Once registered, you can:

  • - Read additional free articles each month
  • - Comment on articles and featured creative work
  • - Get our curated newsletters delivered to your inbox

By registering you agree to our privacy policy, terms & conditions and to receive occasional emails from Ad Age. You may unsubscribe at any time.

Are you a print subscriber? Activate your account.

Swiss Timing

By Published on .

Recognizing the marketing world's current small-is-beautiful zeitgeist, tiny Zurich shop Walker is aiming to be the fairest of them all. A mere three employees work at Walker's 87-square-meter office in the heart of Zurich's Old Town, but the shop has created a disproportionate impact with its recent work, including one of last year's biggest outdoor ideas, Amnesty International's "It's Not Happening Here. But It Is Happening Now."
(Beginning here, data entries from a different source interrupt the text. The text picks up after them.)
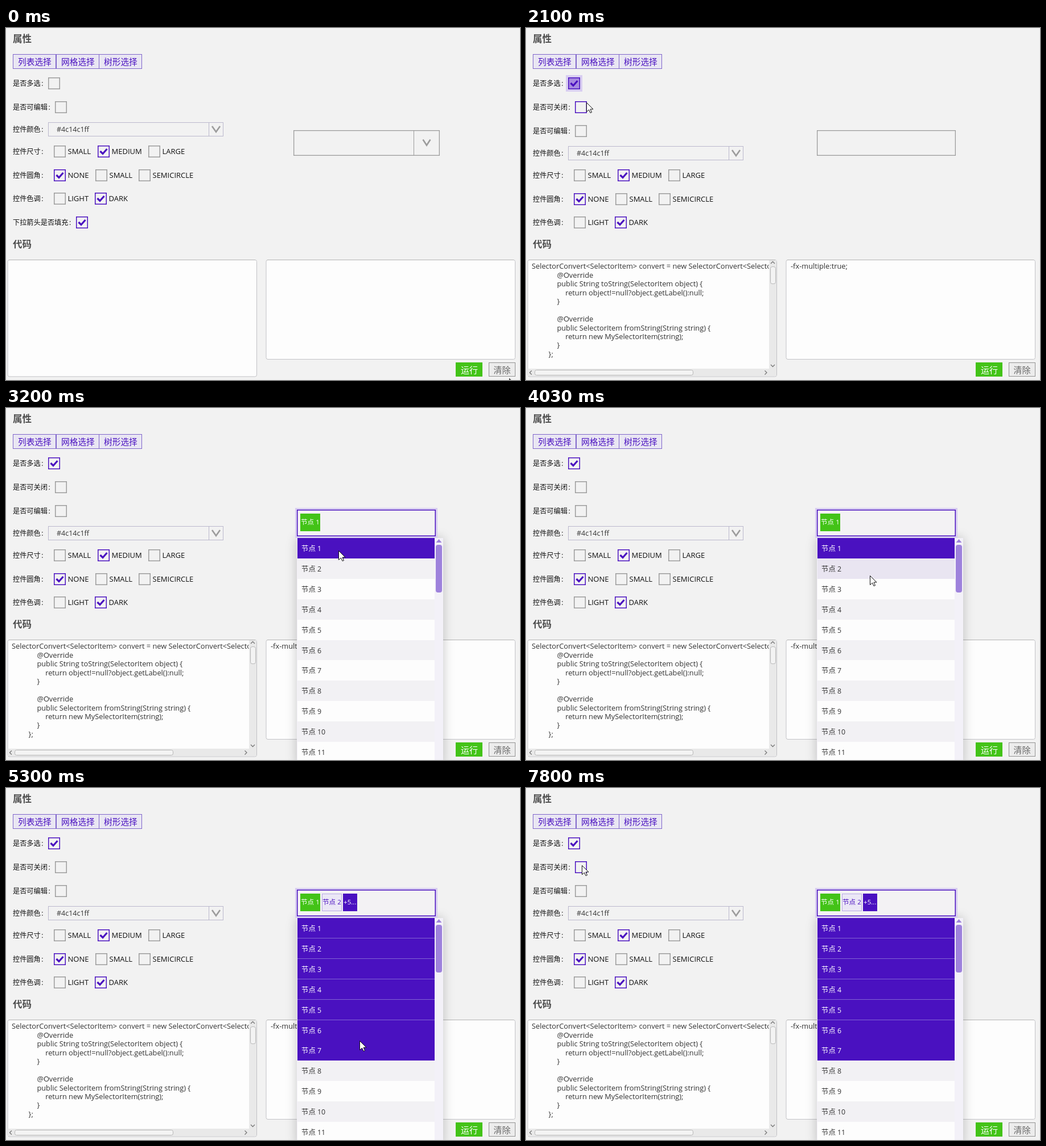
Write an HTML page with a canvas that moves like this. It is 903 px wide and 620 px high and loops after 8 s.

```html
<!DOCTYPE html>
<html lang="zh-CN">
<head>
<meta charset="utf-8">
<style>
html, body { margin: 0; width: 100%; height: 100%; overflow: hidden; background: #f2f2f2; }
canvas { display: block; }
</style>
</head>
<body>
<canvas id="stage" width="903" height="620"></canvas>
<script>
const ctx = document.getElementById('stage').getContext('2d');
const LOOP = 8000;
const PURPLE = '#4a11c0', GREEN = '#43c317', GREY = '#9c9c9c', INK = '#333';
const FONT = '"Open Sans", "Noto Sans CJK SC", "Noto Sans CJK", sans-serif';

// Moments at which the interface changes
const LIST_CLICK = 1530, MULTI_CLICK = 1850, OPEN = 2800;
const PICK_FIRST = 3200, PICK_SECOND = 4270, PICK_RANGE = 5100;

// Pointer path: time, x, y
const PATH = [
  [0, 884, 617], [30, 880, 608], [300, 640, 470], [600, 270, 285], [830, 112, 203],
  [900, 92, 130], [1000, 74, 60], [1500, 74, 60], [1780, 83, 96], [1900, 84, 98],
  [2100, 106, 131], [2300, 108, 136], [2330, 112, 138], [2700, 600, 205], [2850, 610, 207],
  [3100, 584, 251], [3200, 584, 251], [3700, 592, 291], [3970, 592, 291], [4030, 604, 295],
  [4300, 604, 295], [4630, 607, 355], [5030, 622, 462], [5100, 622, 462], [5130, 622, 446],
  [5300, 622, 446], [5600, 255, 246], [5730, 274, 254], [5970, 274, 254], [6300, 32, 122],
  [6530, 95, 138], [6800, 95, 138], [7050, 520, 225], [7250, 640, 298], [7420, 747, 230],
  [7600, 733, 150], [7800, 98, 136], [8000, 98, 136]
];

const CODE = [
  [0, 'SelectorConvert<SelectorItem> convert = new SelectorConvert<SelectorItem>() {'],
  [12, '@Override'],
  [12, 'public String toString(SelectorItem object) {'],
  [16, 'return object!=null?object.getLabel():null;'],
  [12, '}'],
  [0, ''],
  [12, '@Override'],
  [12, 'public SelectorItem fromString(String string) {'],
  [16, 'return new MySelectorItem(string);'],
  [12, '}'],
  [8, '};'],
  [0, ''],
  [8, 'selector.setItems(FXCollections.observableArrayList(items));']
];

let mouse = { x: 0, y: 0 };

function pointerAt(t) {
  const i = Math.max(1, PATH.findIndex(p => p[0] > t));
  const [t0, x0, y0] = PATH[i - 1], [t1, x1, y1] = PATH[i];
  const k = (t - t0) / (t1 - t0);
  return { x: x0 + (x1 - x0) * k, y: y0 + (y1 - y0) * k };
}

const hovered = (x, y, w, h) =>
  mouse.x >= x && mouse.x < x + w && mouse.y >= y && mouse.y < y + h;

function text(str, x, cy, size, color = '#111', weight = 400) {
  ctx.font = `${weight} ${size}px ${FONT}`;
  ctx.fillStyle = color;
  ctx.fillText(str, x, cy + size * 0.37);
}

function rect(x, y, w, h, fill, stroke, lineWidth = 1) {
  if (fill) {
    ctx.fillStyle = fill;
    ctx.fillRect(x, y, w, h);
  }
  if (stroke) {
    ctx.strokeStyle = stroke;
    ctx.lineWidth = lineWidth;
    ctx.strokeRect(x + lineWidth / 2, y + lineWidth / 2, w - lineWidth, h - lineWidth);
  }
}

function round(x, y, w, h, r, fill, stroke) {
  ctx.beginPath();
  ctx.roundRect(x, y, w, h, r);
  if (fill) { ctx.fillStyle = fill; ctx.fill(); }
  if (stroke) { ctx.strokeStyle = stroke; ctx.lineWidth = 1; ctx.stroke(); }
}

function line(points, color, width) {
  ctx.beginPath();
  points.forEach(([x, y]) => ctx.lineTo(x, y));
  ctx.strokeStyle = color;
  ctx.lineWidth = width;
  ctx.stroke();
}

const chevron = (x, y, w, h) =>
  line([[x - w, y - h], [x, y + h], [x + w, y - h]], GREY, 2.6);

function label(str, cy) {
  text(str, 12, cy, 12.2);
  text(':', 13.5 + str.length * 12.2, cy, 12.2);
}

function checkbox(x, cy, on, focused) {
  const y = cy - 10;
  if (focused) rect(x - 4, y - 4, 29, 29, '#d8cdf1');
  const active = on || hovered(x, y, 21, 21);
  rect(x, y, 21, 21, focused ? '#a88be0' : null, active ? PURPLE : GREY, 1.5);
  if (on) line([[x + 4.5, cy], [x + 9, cy + 4.5], [x + 16.5, cy - 4]], PURPLE, 3.2);
}

function options(title, cy, items, chosen) {
  label(title, cy);
  items.forEach(([x, name], i) => {
    checkbox(x, cy, i === chosen);
    text(name, x + 24.5, cy, 13);
  });
}

function properties(t) {
  const multi = t >= MULTI_CLICK;
  const shift = multi ? 42 : 0;
  text('属性', 12, 19, 16.5, '#4d4d4d', 700);
  ['列表选择', '网格选择', '树形选择'].forEach((name, i) => {
    const x = 12 + Math.round(i * 75.5);
    rect(x, 46, 76, 26, hovered(x, 46, 76, 26) ? '#dcd5ec' : '#e9e6f3', '#8066cb');
    text(name, x + 9, 59.5, 14.7, PURPLE);
  });

  label('是否多选', 97);
  checkbox(74, 97, multi, multi && t < OPEN);
  if (multi) {
    label('是否可关闭', 139);
    checkbox(86, 139, false);
  }
  label('是否可编辑', 139 + shift);
  checkbox(86, 139 + shift, false);

  const cy = 178 + shift;
  label('控件颜色', cy);
  rect(74, cy - 12, 308, 25, null, '#bbb8cd');
  rect(356, cy - 12, 1, 25, '#bbb8cd');
  text('#4c14c1ff', 89, cy, 12.5, INK);
  chevron(369, cy, 7, 5);

  options('控件尺寸', 217 + shift, [[84, 'SMALL'], [161, 'MEDIUM'], [250, 'LARGE']], 1);
  options('控件圆角', 259 + shift, [[84, 'NONE'], [157, 'SMALL'], [233, 'SEMICIRCLE']], 0);
  options('控件色调', 300 + shift, [[84, 'LIGHT'], [156, 'DARK']], 1);
  if (!multi) {
    label('下拉箭头是否填充', 342);
    checkbox(123, 342, true);
  }
}

function scrollbars() {
  rect(427, 409, 13, 191, '#e9e9e9');
  rect(3, 600, 437, 13, '#e9e9e9');
  round(429.5, 420.5, 9, 30, 3, '#f3f3f3', '#b5b5b5');
  round(15.5, 602.5, 278, 9, 3, '#f3f3f3', '#b5b5b5');
  const arrow = (...points) => line(points, '#777', 1.3);
  arrow([430, 415], [433.5, 411.5], [437, 415]);
  arrow([430, 593], [433.5, 596.5], [437, 593]);
  arrow([10, 603.5], [6.5, 607], [10, 610.5]);
  arrow([419.5, 603.5], [423, 607], [419.5, 610.5]);
}

function codePanels(t) {
  text('代码', 12, 380.5, 16.5, '#4d4d4d', 700);
  round(3, 408.5, 437.5, 205.5, 3, '#fdfdfd', '#c2c2c6');
  round(457, 408.5, 437.5, 175, 3, '#fdfdfd', '#c2c2c6');
  rect(5, 408, 433, 1, '#b3b3b3');
  rect(459, 408, 433, 1, '#b3b3b3');
  if (t >= LIST_CLICK) {
    ctx.save();
    ctx.beginPath();
    ctx.rect(4, 409, 422.5, 191);
    ctx.clip();
    CODE.forEach(([indent, str], i) =>
      text(str, 10 + indent * 3.7, 419.5 + i * 15.47, 12.8, INK));
    ctx.restore();
    scrollbars();
  }
  if (t >= MULTI_CLICK) text('-fx-multiple:true;', 465, 419.5, 12.8, INK);
  rect(790, 589, 47, 25, GREEN);
  text('运行', 799, 602, 15, '#fff');
  rect(848, 589, 47, 25, '#ececec', '#929292');
  text('清除', 856.5, 602, 15, '#666');
}

function tag(str, x, w, fill, color, border) {
  rect(x, 186, w, 31, fill, border);
  text(str, x + 1, 201, 11.6, color);
}

function popup(count) {
  ctx.save();
  ctx.shadowColor = 'rgba(0,0,0,.22)';
  ctx.shadowBlur = 18;
  rect(511, 229, 257, 400, '#f3f1f8');
  ctx.restore();
  for (let i = 0; i < 11; i++) {
    const y = Math.round(229 + i * 35.9);
    const selected = i < count;
    const fill = selected ? PURPLE
      : hovered(512, y, 241, 36) ? '#e9e5f1'
      : i % 2 ? '#f2f1f4' : '#fdfdfd';
    rect(512, y, 241, 36, fill);
    if (selected && i < count - 1) rect(512, y + 35, 241, 1, '#8264d4');
    text(`节点 ${i + 1}`, 519, y + 18, 12.4, selected ? '#fff' : INK);
  }
  round(755, 241, 11, 84, 4, '#9e82dc');
  ctx.beginPath();
  ctx.moveTo(755.5, 237);
  ctx.lineTo(760.5, 231);
  ctx.lineTo(765.5, 237);
  ctx.fill();
}

function selector(t) {
  if (t < MULTI_CLICK) {
    rect(505, 180, 257, 45, null, GREY, 1.3);
    rect(716, 180, 1, 45, GREY);
    chevron(739, 201.5, 6.5, 5);
    return;
  }
  if (t < OPEN) {
    rect(511, 180, 244, 45, null, GREY, 1.3);
    return;
  }
  const count = t < PICK_FIRST ? 0 : t < PICK_SECOND ? 1 : t < PICK_RANGE ? 2 : 7;
  popup(count);
  rect(508, 176, 250, 53, '#d8cdf1');
  rect(511, 179, 244, 47, '#f3f2f4', PURPLE, 1.5);
  if (count > 0) tag('节点 1', 517, 35, GREEN, '#fff');
  if (count > 1) tag('节点 2', 555, 35, '#ebe7f6', PURPLE, '#b8a8e4');
  if (count > 2) tag(`+${count - 2}...`, 592, 25, PURPLE, '#fff');
}

function pointer() {
  ctx.save();
  ctx.translate(Math.round(mouse.x) + 0.5, Math.round(mouse.y) + 0.5);
  ctx.beginPath();
  [[0, 0], [0, 16], [4, 12.5], [6.5, 18], [9, 17], [6.5, 11.5], [11.5, 11.5]]
    .forEach(([x, y]) => ctx.lineTo(x, y));
  ctx.closePath();
  ctx.fillStyle = '#fff';
  ctx.strokeStyle = '#111';
  ctx.lineWidth = 1;
  ctx.fill();
  ctx.stroke();
  ctx.restore();
}

function draw() {
  const t = performance.now() % LOOP;
  mouse = pointerAt(t);
  rect(0, 0, 903, 620, '#f2f2f2');
  properties(t);
  codePanels(t);
  selector(t);
  pointer();
  requestAnimationFrame(draw);
}
draw();
</script>
</body>
</html>
```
Amnesty International Switzerland
Amnesty International Switzerland
More than 200 unique executions in Swiss cities including Zurich, Bern and Geneva superimpose human rights violations over photos of the environment where the poster is placed, forcing viewers to confront once-remote atrocities on their own street corners. Extensive media coverage accelerated the impact of the campaign, which was created, appropriately, within the tiniest of time frames - Walker, along with some pro bono help, finished the project in under a month. "This new way of using a poster did require a flexible and fast coordination with media and production partners," says Pius Walker, Walker founder, creative director and chief strategist. "It's something a small group of people normally does more efficiently."
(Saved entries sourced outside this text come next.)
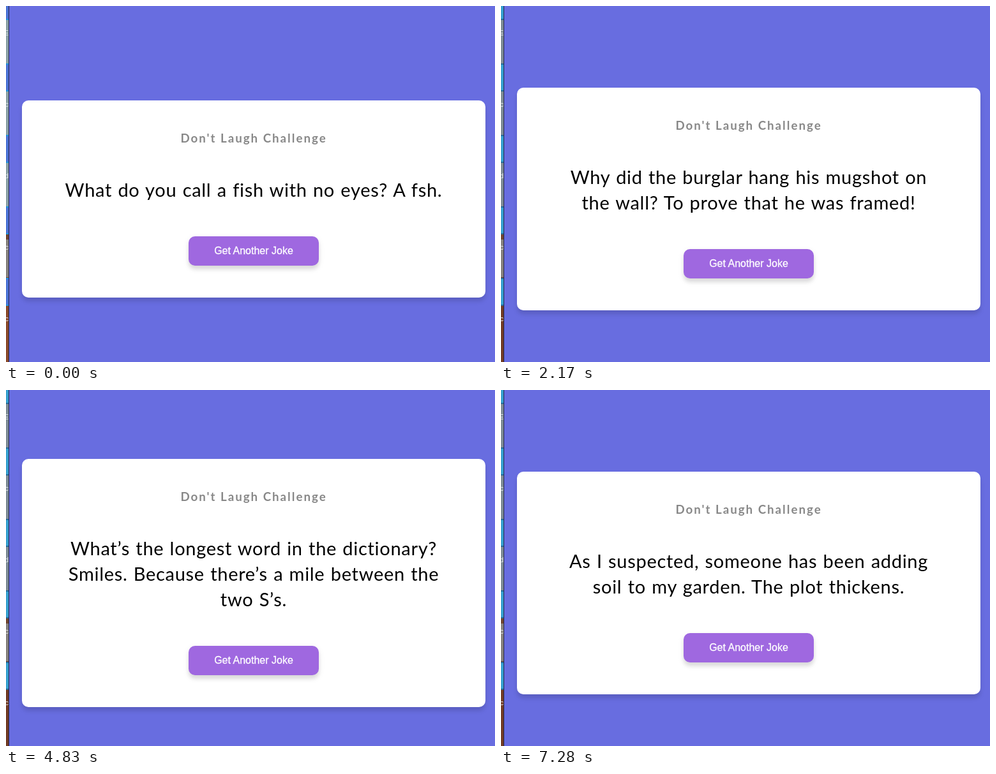
An HTML page that plays this animation: 766 by 558 pixels, repeating every 7.35 s.

```html
<!DOCTYPE html>
<html lang="en">
<head>
<meta charset="utf-8">
<title>Don't Laugh Challenge</title>
<style>
  html, body { margin: 0; width: 100%; height: 100%; overflow: hidden; background: #686de0; }
  svg { display: block; }
  text { text-anchor: middle; }
  #card { fill: #fff; filter: drop-shadow(0 6px 3px rgba(0,0,0,.13)); }
  #title { font: 700 18.72px Lato, sans-serif; letter-spacing: 2px; fill: #888; }
  #joke { font: 29px Lato, sans-serif; letter-spacing: .7px; word-spacing: 1.2px; }
  #button rect { fill: #9f68e0; filter: drop-shadow(0 6px 3px rgba(0,0,0,.1)) drop-shadow(0 3px 5px rgba(0,0,0,.07)); }
  #button text { font: 16px "Liberation Sans", Arial, sans-serif; fill: #fff; stroke: #fff; stroke-width: .3px; }
  #strip text { font: 11px "Liberation Sans", Arial, sans-serif; fill: #e4e8ec; text-anchor: end; }
</style>
</head>
<body>
<svg width="766" height="558" viewBox="0 0 766 558">
  <rect width="766" height="558" fill="#686de0"/>
  <g id="strip"></g>
  <rect id="card" x="25" width="726" rx="10"/>
  <text id="title" x="388">Don't Laugh Challenge</text>
  <g id="joke"></g>
  <g id="button">
    <rect x="286" width="204" height="46" rx="10"/>
    <text x="388" y="28">Get Another Joke</text>
  </g>
</svg>
<script>
const LOOP = 7350, CENTER_Y = 302.5, LINE = 40;
const jokes = [
  { at: 0, lines: ['What do you call a fish with no eyes? A fsh.'] },
  { at: 2170, lines: ['Why did the burglar hang his mugshot on',
                      'the wall? To prove that he was framed!'] },
  { at: 4830, lines: ['What’s the longest word in the dictionary?',
                      'Smiles. Because there’s a mile between the',
                      'two S’s.'] },
  { at: 6580, lines: ['As I suspected, someone has been adding',
                      'soil to my garden. The plot thickens.'] },
];
const $ = id => document.getElementById(id);

function showJoke({ lines }) {
  const height = 269 + LINE * lines.length;
  const top = CENTER_Y - height / 2;
  $('card').setAttribute('y', top);
  $('card').setAttribute('height', height);
  $('title').setAttribute('y', top + 66);
  $('joke').innerHTML = lines.map((line, i) =>
    `<text x="388" y="${top + 151 + LINE * i}">${line}</text>`).join('');
  $('button').setAttribute('transform', `translate(0 ${top + height - 96})`);
}

// Sliver of the desktop behind the window: folder icons with clipped labels.
function drawStrip(folder, edge, wall, floor) {
  const bar = (y, h, fill, x = 0, w = 4) =>
    `<rect x="${x}" y="${y}" width="${w}" height="${h}" fill="${fill}"/>`;
  let svg = bar(0, 357, wall) + bar(357, 9, '#70452f') +
            bar(366, 59, '#85817d') + bar(425, 133, floor);
  ['E', 'c', 'd', 'c', 'ac'].forEach((label, i) => {
    const y = i * 112 - 22;
    svg += bar(y, 44, folder) + bar(y, 2, edge) + bar(y + 42, 2, edge) +
           `<text x="4" y="${y + 68}">${label}</text>`;
  });
  $('strip').innerHTML = svg + bar(0, 558, '#24264a', 4, 1);
}

let joke, early;
function frame(now) {
  const t = now % LOOP;
  const current = jokes.findLast(j => j.at <= t);
  if (current !== joke) showJoke(joke = current);
  if (early !== t < 490) {
    early = t < 490;
    if (early) drawStrip('#4d74d6', '#1f95dd', '#8aa0a5', '#8a4a2a');
    else drawStrip('#36a0cf', '#256c9b', '#7d8b95', '#713b24');
  }
  requestAnimationFrame(frame);
}
frame(0);
</script>
</body>
</html>
```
Amnesty International Switzerland
Amnesty International Switzerland
It's an apt breakout project to help crystallize the three-year-old agency's ethos. "What about if you stay small?" Walker ruminates. "What if you grow your network of independent creatives and strategic planners, and not the size of your agency? This idea benefits from the fact that more and more of the best people in the business are offering their services on a project basis. With big clients today reviewing projects rather than whole accounts, we believe that the whole market is moving toward us." The network Walker speaks of now numbers around 20 collaborators across Europe connected more by philosophical bonds than physical proximity. "What we offer collaborators is a straightforward brief and straightforward payment," Walker says. "In addition, people are left to work wherever they like and work best. What we request in return is outstanding work." A similar methodology is employed in client relationships, stewarded largely by Hans Beer, who became a partner at the agency in 2005, after stints at Lindt & Sprungli and During AG. Walker himself spent his formative years as an art director at agencies including Hamburg's Jung von Matt, Berlin's Scholz & Friends and Leagas Delaney in London before starting Walker on his own in 2003.
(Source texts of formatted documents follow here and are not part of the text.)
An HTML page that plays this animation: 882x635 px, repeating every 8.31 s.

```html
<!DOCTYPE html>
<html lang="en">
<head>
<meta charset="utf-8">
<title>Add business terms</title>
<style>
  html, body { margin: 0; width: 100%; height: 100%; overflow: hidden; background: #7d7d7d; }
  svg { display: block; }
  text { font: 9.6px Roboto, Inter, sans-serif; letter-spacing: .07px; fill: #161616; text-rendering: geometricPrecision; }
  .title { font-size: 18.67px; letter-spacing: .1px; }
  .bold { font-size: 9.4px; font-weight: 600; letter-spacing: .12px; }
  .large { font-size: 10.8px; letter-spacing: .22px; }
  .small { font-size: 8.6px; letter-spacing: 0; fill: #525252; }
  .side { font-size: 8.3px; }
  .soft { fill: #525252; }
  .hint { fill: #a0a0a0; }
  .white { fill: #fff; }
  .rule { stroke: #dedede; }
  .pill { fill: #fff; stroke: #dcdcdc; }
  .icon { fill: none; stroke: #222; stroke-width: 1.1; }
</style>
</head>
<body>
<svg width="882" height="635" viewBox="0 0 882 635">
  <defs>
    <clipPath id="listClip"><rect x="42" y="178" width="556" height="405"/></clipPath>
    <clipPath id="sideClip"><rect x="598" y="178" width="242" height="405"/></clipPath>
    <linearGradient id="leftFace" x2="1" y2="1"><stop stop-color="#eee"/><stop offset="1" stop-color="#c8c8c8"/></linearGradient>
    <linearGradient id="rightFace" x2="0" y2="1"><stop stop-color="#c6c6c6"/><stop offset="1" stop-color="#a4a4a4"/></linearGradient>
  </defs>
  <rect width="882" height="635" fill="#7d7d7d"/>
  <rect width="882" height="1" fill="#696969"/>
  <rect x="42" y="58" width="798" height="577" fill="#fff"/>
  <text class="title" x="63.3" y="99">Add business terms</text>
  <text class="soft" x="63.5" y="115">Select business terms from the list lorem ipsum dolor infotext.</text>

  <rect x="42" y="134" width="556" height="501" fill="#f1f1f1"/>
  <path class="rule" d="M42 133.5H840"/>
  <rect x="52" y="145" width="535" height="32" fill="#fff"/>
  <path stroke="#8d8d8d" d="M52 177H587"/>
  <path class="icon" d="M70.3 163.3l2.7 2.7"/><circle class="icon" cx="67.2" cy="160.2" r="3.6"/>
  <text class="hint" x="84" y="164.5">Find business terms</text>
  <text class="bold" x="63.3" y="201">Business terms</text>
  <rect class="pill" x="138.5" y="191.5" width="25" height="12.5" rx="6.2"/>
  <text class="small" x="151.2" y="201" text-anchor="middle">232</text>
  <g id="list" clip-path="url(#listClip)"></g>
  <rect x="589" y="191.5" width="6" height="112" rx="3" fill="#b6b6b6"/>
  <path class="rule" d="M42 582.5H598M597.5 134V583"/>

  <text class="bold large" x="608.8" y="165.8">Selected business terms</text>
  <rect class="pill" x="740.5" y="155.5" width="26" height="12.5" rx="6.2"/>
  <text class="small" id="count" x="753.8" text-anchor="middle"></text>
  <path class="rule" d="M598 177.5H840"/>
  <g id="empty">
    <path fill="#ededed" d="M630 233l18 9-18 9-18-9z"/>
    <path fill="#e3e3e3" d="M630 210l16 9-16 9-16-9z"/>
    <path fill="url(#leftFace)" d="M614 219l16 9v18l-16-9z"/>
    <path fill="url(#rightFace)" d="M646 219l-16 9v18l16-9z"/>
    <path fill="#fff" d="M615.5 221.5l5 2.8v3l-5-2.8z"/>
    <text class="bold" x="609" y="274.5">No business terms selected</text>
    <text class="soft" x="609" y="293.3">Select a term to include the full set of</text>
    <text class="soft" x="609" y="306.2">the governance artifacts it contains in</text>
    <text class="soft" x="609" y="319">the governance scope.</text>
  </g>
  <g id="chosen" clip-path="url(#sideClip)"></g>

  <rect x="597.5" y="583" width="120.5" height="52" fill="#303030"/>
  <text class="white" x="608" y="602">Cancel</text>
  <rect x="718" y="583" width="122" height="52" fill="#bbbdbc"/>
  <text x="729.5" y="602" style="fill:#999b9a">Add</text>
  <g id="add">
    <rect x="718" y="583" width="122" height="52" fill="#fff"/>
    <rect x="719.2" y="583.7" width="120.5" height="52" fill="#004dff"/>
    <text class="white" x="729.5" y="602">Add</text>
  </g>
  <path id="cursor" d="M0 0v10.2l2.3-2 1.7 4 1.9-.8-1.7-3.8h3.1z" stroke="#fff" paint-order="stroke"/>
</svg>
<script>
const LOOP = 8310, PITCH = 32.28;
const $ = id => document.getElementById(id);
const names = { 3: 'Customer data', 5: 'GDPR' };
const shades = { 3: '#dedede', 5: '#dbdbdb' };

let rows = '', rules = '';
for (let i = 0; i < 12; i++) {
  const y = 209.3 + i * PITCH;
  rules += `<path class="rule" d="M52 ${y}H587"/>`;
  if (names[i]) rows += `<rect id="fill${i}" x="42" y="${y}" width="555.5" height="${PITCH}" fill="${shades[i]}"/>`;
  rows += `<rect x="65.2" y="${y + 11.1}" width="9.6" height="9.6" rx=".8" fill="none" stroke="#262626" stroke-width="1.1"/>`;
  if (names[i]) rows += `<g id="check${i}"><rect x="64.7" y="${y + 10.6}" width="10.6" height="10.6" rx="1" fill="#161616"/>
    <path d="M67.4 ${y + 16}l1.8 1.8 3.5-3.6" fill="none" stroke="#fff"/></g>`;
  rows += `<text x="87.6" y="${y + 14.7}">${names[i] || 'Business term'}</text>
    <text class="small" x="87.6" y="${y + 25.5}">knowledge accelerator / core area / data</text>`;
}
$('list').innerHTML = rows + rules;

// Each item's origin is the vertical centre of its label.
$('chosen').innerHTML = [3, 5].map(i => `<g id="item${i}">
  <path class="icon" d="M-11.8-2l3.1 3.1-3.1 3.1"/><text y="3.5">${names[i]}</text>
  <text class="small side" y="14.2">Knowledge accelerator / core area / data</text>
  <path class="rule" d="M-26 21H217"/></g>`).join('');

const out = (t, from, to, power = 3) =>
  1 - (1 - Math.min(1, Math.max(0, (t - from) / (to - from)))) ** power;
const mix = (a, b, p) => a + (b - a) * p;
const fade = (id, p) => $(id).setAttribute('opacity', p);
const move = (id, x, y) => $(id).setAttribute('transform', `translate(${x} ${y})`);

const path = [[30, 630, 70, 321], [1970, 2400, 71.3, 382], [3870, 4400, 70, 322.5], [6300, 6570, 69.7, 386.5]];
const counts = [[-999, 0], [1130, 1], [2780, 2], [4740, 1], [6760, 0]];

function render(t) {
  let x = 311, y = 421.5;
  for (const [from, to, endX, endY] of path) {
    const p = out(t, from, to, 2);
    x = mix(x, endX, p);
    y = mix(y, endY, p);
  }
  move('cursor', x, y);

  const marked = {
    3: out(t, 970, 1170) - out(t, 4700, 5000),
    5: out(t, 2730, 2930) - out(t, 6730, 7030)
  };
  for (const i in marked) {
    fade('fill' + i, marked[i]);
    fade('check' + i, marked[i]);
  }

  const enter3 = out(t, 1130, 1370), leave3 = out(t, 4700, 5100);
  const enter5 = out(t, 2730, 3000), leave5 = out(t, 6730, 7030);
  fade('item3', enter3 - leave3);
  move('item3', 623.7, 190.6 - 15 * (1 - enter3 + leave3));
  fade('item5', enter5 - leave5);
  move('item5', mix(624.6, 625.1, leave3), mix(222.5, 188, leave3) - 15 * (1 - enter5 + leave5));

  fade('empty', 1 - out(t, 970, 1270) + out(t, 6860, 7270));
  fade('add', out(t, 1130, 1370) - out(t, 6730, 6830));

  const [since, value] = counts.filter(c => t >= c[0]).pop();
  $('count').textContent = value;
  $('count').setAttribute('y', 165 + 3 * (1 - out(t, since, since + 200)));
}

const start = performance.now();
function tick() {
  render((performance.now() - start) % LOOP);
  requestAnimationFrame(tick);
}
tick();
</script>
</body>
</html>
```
The Walker principals, painted by Olaf Hayek
The Walker principals, painted by Olaf Hayek
"Every client demands a slightly different kind of work relationship," Walker says. "Because of our size, we can offer more flexibility here as well. Ironically, this leads to solid and long-term work relationships with most of our clients." Clients like Amnesty can't mind when they get free media coverage on multiple continents, as the "It's Not Happening Here" campaign did. Walker believes his network of collaborators enables ideas with a wider reach. "The way we work is actually quite similar to the fundamentals of the web," he says. "If the creative input is global, the output is as well." Walker defines successful work like the Amnesty project as unexpected, good ideas resonating with the culture. "I believe that advertising should make more out of the fact that it can actually surprise people. Every ad we do is a chance to do that. You can't surprise anyone with an ad people already have seen a variation of. Agency routine is not what you want - a successful campaign is a demand to move on and do something different next time. We're launching a new campaign for Amnesty soon, and it will be totally different."

Add the agency's cheeky work for Fleurop-Interflora - including a series of spots explaining how on Mother's Day it's time to forgive mom for her overzealous and sometimes misdirected parenting - as well as a recent spot directed by The English Patient's Anthony Minghella (see p. 16), and it's clear 2006 was a massive year for little Walker. Regardless, there are no plans for expansion, lest the unofficial itsy-bitsy mantle disappear. "Our goal is to stay the world's smallest advertising agency," Walker says. "This might sound ambitious, but so far the agency has gained more and more business every year without growing bigger." Walker also does work for Passugger, a Swiss mineral water, Powerflame fire tools, Toilet Duck Duckies kid's wipes and Swiss personal trainer organization GetInShape.ch.

In addition to taking a Gold and six Silvers in December's Eurobest Awards (for one of the Fleurop Mother's Day TV spots and the Amnesty work, respectively), Walker was named Newcomer Agency of the Year across German-speaking Europe by German publisher Econ. A panel of clients and journalists added the agency to a list that has included Jung von Matt (a 1992 winner) and Spillman/Felser/Leo Burnett, Zurich (2003). As British actor Bill Bingham says in an audio manifesto delivered to prospective Walker clients on an iPod Shuffle, "When you want big ideas, you don't go to a big company, you go to a small company. So you get a big idea with a small bill, not a small idea with a big bill." It's an attitude, it seems, that marketers are increasingly agreeing with.

Most Popular
In this article: